> _INSTRUCTIONS FOR THE TASK_:
The pictures are to be dropped, and the records below are to be restated word for word.
== Segment start ==
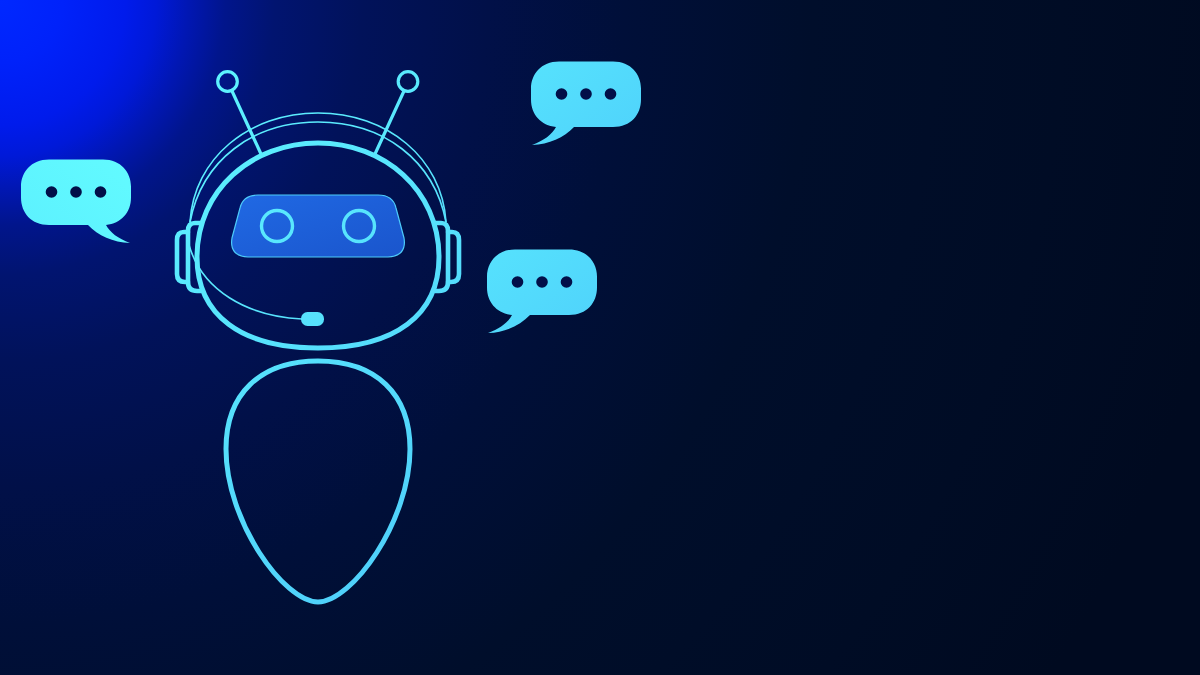
<!DOCTYPE html>
<html lang="en">
<head>
<meta charset="utf-8">
<title>Chatbot assistant background</title>
<style>
  :root {
    --glow: #0028ff;
    --night: #000b22;
    --aqua: #5ff6ff;
    --sky: #4dcbfa;
    --dot: #020f48;
    --visor-top: #2069e4;
    --visor-bottom: #1a55cc;
  }
  html, body { margin: 0; background: var(--night); overflow: hidden; }
  .banner { display: block; width: 1200px; height: 675px; }
  .line { fill: none; stroke: url(#neon); stroke-width: 5; stroke-linecap: round; stroke-linejoin: round; }
  .thin { stroke-width: 1.6; }
  .antenna { stroke-width: 3.2; }
  .eye { stroke-width: 3.4; }
  .ear { stroke-width: 4.6; }
  .dots { fill: var(--dot); }
  .visor { fill: url(#visor-fill); stroke: var(--sky); stroke-width: 1.2; }
  .solid { fill: url(#neon); }
</style>
</head>
<body>
<svg class="banner" viewBox="0 0 1200 675" role="img" aria-label="Outlined robot with a headset and three chat bubbles">
  <defs>
    <radialGradient id="night-sky" gradientUnits="userSpaceOnUse" cx="0" cy="0" r="1250">
      <stop offset="0" stop-color="#0028ff"/>
      <stop offset="0.05" stop-color="#0022fa"/>
      <stop offset="0.1" stop-color="#001bec"/>
      <stop offset="0.125" stop-color="#0019d8"/>
      <stop offset="0.15" stop-color="#0117b4"/>
      <stop offset="0.18" stop-color="#01158c"/>
      <stop offset="0.22" stop-color="#011470"/>
      <stop offset="0.29" stop-color="#01125a"/>
      <stop offset="0.39" stop-color="#011048"/>
      <stop offset="0.5" stop-color="#000f39"/>
      <stop offset="0.65" stop-color="#000e2b"/>
      <stop offset="0.85" stop-color="#000c25"/>
      <stop offset="1" stop-color="#000a20"/>
    </radialGradient>
    <linearGradient id="neon" gradientUnits="userSpaceOnUse" x1="80" y1="120" x2="480" y2="600">
      <stop offset="0" stop-color="var(--aqua)"/>
      <stop offset="1" stop-color="var(--sky)"/>
    </linearGradient>
    <linearGradient id="bubble-left" x1="0" y1="0" x2="1" y2="1">
      <stop offset="0" stop-color="#62fbff"/>
      <stop offset="1" stop-color="#5cf0fe"/>
    </linearGradient>
    <linearGradient id="bubble-right" x1="0" y1="0" x2="1" y2="1">
      <stop offset="0" stop-color="#56e2fd"/>
      <stop offset="1" stop-color="#4fd2fb"/>
    </linearGradient>
    <linearGradient id="visor-fill" x1="0" y1="0" x2="1" y2="1">
      <stop offset="0" stop-color="var(--visor-top)"/>
      <stop offset="1" stop-color="var(--visor-bottom)"/>
    </linearGradient>
    <path id="bubble" d="M28 0H82C100 0 110 13 110 27V38C110 53 100 65.500 82 65.500H43C33 76 18 83 1 83.500C13 79 21 73 25 65.500C10 64 0 53 0 38V27C0 13 10 0 28 0Z"/>
    <g id="dots">
      <circle cx="30.500" cy="32.500" r="5.800"/>
      <circle cx="55" cy="32.500" r="5.800"/>
      <circle cx="79.500" cy="32.500" r="5.800"/>
    </g>
  </defs>

  <rect width="1200" height="675" fill="url(#night-sky)"/>

  <g id="robot">
    <g id="antennas">
      <circle class="line antenna" cx="227.500" cy="81.500" r="9.800"/>
      <path class="line antenna" d="M232 91L261 154"/>
      <circle class="line antenna" cx="408" cy="81.500" r="9.800"/>
      <path class="line antenna" d="M404 91L375 154"/>
    </g>
    <g id="headband">
      <path class="line thin" d="M190 222C194 158 249 113 318 113S442 158 446 222"/>
      <path class="line thin" d="M190 222C202 160 253 122 318 122S434 160 446 222"/>
    </g>
    <path id="head" class="line" d="M318 143C384 143 439 190 439 257C439 315 395 348 318 348S197 315 197 257C197 190 252 143 318 143Z"/>
    <g id="earphones">
      <path class="line ear" d="M201 223H195Q188 223 188 231V282Q188 291 197 291H201"/>
      <path class="line ear" d="M188 232H184Q177 232 177 240V274Q177 282 185 282H188"/>
      <path class="line ear" d="M435 223H441Q448 223 448 231V282Q448 291 439 291H435"/>
      <path class="line ear" d="M448 232H452Q459 232 459 240V274Q459 282 451 282H448"/>
    </g>
    <g id="microphone">
      <path class="line thin" d="M189 245C202 290 246 316 302 319"/>
      <rect class="solid" x="301" y="312" width="23" height="14" rx="6.500"/>
    </g>
    <g id="face">
      <path class="visor" d="M258 195H378Q393 195 396 208L404 238Q407 256 388 257H248Q229 256 232 238L240 208Q243 195 258 195Z"/>
      <circle class="line eye" cx="277" cy="226" r="15.500"/>
      <circle class="line eye" cx="359" cy="226" r="15.500"/>
    </g>
    <path id="body" class="line" d="M318 361C376 361 410 394 410 449C410 521 352 602 318 602S226 521 226 449C226 394 260 361 318 361Z"/>
  </g>

  <g id="chat-bubbles">
    <g transform="translate(131 159.500) scale(-1 1)">
      <use href="#bubble" fill="url(#bubble-left)"/>
      <use href="#dots" class="dots"/>
    </g>
    <g transform="translate(531 61.500)">
      <use href="#bubble" fill="url(#bubble-right)"/>
      <use href="#dots" class="dots"/>
    </g>
    <g transform="translate(487 249.500)">
      <use href="#bubble" fill="url(#bubble-right)"/>
      <use href="#dots" class="dots"/>
    </g>
  </g>
</svg>
</body>
</html>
== Segment end ==
> _SOLUTION TO THIS TASK_:
<!DOCTYPE html>
<html lang="en">
<head>
<meta charset="utf-8">
<title>Chatbot assistant background</title>
<style>
  :root {
    --glow: #0028ff;
    --night: #000b22;
    --aqua: #5ff6ff;
    --sky: #4dcbfa;
    --dot: #020f48;
    --visor-top: #2069e4;
    --visor-bottom: #1a55cc;
  }
  html, body { margin: 0; background: var(--night); overflow: hidden; }
  .banner { display: block; width: 1200px; height: 675px; }
  .line { fill: none; stroke: url(#neon); stroke-width: 5; stroke-linecap: round; stroke-linejoin: round; }
  .thin { stroke-width: 1.6; }
  .antenna { stroke-width: 3.2; }
  .eye { stroke-width: 3.4; }
  .ear { stroke-width: 4.6; }
  .dots { fill: var(--dot); }
  .visor { fill: url(#visor-fill); stroke: var(--sky); stroke-width: 1.2; }
  .solid { fill: url(#neon); }
</style>
</head>
<body>
<svg class="banner" viewBox="0 0 1200 675" role="img" aria-label="Outlined robot with a headset and three chat bubbles">
  <defs>
    <radialGradient id="night-sky" gradientUnits="userSpaceOnUse" cx="0" cy="0" r="1250">
      <stop offset="0" stop-color="#0028ff"/>
      <stop offset="0.05" stop-color="#0022fa"/>
      <stop offset="0.1" stop-color="#001bec"/>
      <stop offset="0.125" stop-color="#0019d8"/>
      <stop offset="0.15" stop-color="#0117b4"/>
      <stop offset="0.18" stop-color="#01158c"/>
      <stop offset="0.22" stop-color="#011470"/>
      <stop offset="0.29" stop-color="#01125a"/>
      <stop offset="0.39" stop-color="#011048"/>
      <stop offset="0.5" stop-color="#000f39"/>
      <stop offset="0.65" stop-color="#000e2b"/>
      <stop offset="0.85" stop-color="#000c25"/>
      <stop offset="1" stop-color="#000a20"/>
    </radialGradient>
    <linearGradient id="neon" gradientUnits="userSpaceOnUse" x1="80" y1="120" x2="480" y2="600">
      <stop offset="0" stop-color="var(--aqua)"/>
      <stop offset="1" stop-color="var(--sky)"/>
    </linearGradient>
    <linearGradient id="bubble-left" x1="0" y1="0" x2="1" y2="1">
      <stop offset="0" stop-color="#62fbff"/>
      <stop offset="1" stop-color="#5cf0fe"/>
    </linearGradient>
    <linearGradient id="bubble-right" x1="0" y1="0" x2="1" y2="1">
      <stop offset="0" stop-color="#56e2fd"/>
      <stop offset="1" stop-color="#4fd2fb"/>
    </linearGradient>
    <linearGradient id="visor-fill" x1="0" y1="0" x2="1" y2="1">
      <stop offset="0" stop-color="var(--visor-top)"/>
      <stop offset="1" stop-color="var(--visor-bottom)"/>
    </linearGradient>
    <path id="bubble" d="M28 0H82C100 0 110 13 110 27V38C110 53 100 65.500 82 65.500H43C33 76 18 83 1 83.500C13 79 21 73 25 65.500C10 64 0 53 0 38V27C0 13 10 0 28 0Z"/>
    <g id="dots">
      <circle cx="30.500" cy="32.500" r="5.800"/>
      <circle cx="55" cy="32.500" r="5.800"/>
      <circle cx="79.500" cy="32.500" r="5.800"/>
    </g>
  </defs>

  <rect width="1200" height="675" fill="url(#night-sky)"/>

  <g id="robot">
    <g id="antennas">
      <circle class="line antenna" cx="227.500" cy="81.500" r="9.800"/>
      <path class="line antenna" d="M232 91L261 154"/>
      <circle class="line antenna" cx="408" cy="81.500" r="9.800"/>
      <path class="line antenna" d="M404 91L375 154"/>
    </g>
    <g id="headband">
      <path class="line thin" d="M190 222C194 158 249 113 318 113S442 158 446 222"/>
      <path class="line thin" d="M190 222C202 160 253 122 318 122S434 160 446 222"/>
    </g>
    <path id="head" class="line" d="M318 143C384 143 439 190 439 257C439 315 395 348 318 348S197 315 197 257C197 190 252 143 318 143Z"/>
    <g id="earphones">
      <path class="line ear" d="M201 223H195Q188 223 188 231V282Q188 291 197 291H201"/>
      <path class="line ear" d="M188 232H184Q177 232 177 240V274Q177 282 185 282H188"/>
      <path class="line ear" d="M435 223H441Q448 223 448 231V282Q448 291 439 291H435"/>
      <path class="line ear" d="M448 232H452Q459 232 459 240V274Q459 282 451 282H448"/>
    </g>
    <g id="microphone">
      <path class="line thin" d="M189 245C202 290 246 316 302 319"/>
      <rect class="solid" x="301" y="312" width="23" height="14" rx="6.500"/>
    </g>
    <g id="face">
      <path class="visor" d="M258 195H378Q393 195 396 208L404 238Q407 256 388 257H248Q229 256 232 238L240 208Q243 195 258 195Z"/>
      <circle class="line eye" cx="277" cy="226" r="15.500"/>
      <circle class="line eye" cx="359" cy="226" r="15.500"/>
    </g>
    <path id="body" class="line" d="M318 361C376 361 410 394 410 449C410 521 352 602 318 602S226 521 226 449C226 394 260 361 318 361Z"/>
  </g>

  <g id="chat-bubbles">
    <g transform="translate(131 159.500) scale(-1 1)">
      <use href="#bubble" fill="url(#bubble-left)"/>
      <use href="#dots" class="dots"/>
    </g>
    <g transform="translate(531 61.500)">
      <use href="#bubble" fill="url(#bubble-right)"/>
      <use href="#dots" class="dots"/>
    </g>
    <g transform="translate(487 249.500)">
      <use href="#bubble" fill="url(#bubble-right)"/>
      <use href="#dots" class="dots"/>
    </g>
  </g>
</svg>
</body>
</html>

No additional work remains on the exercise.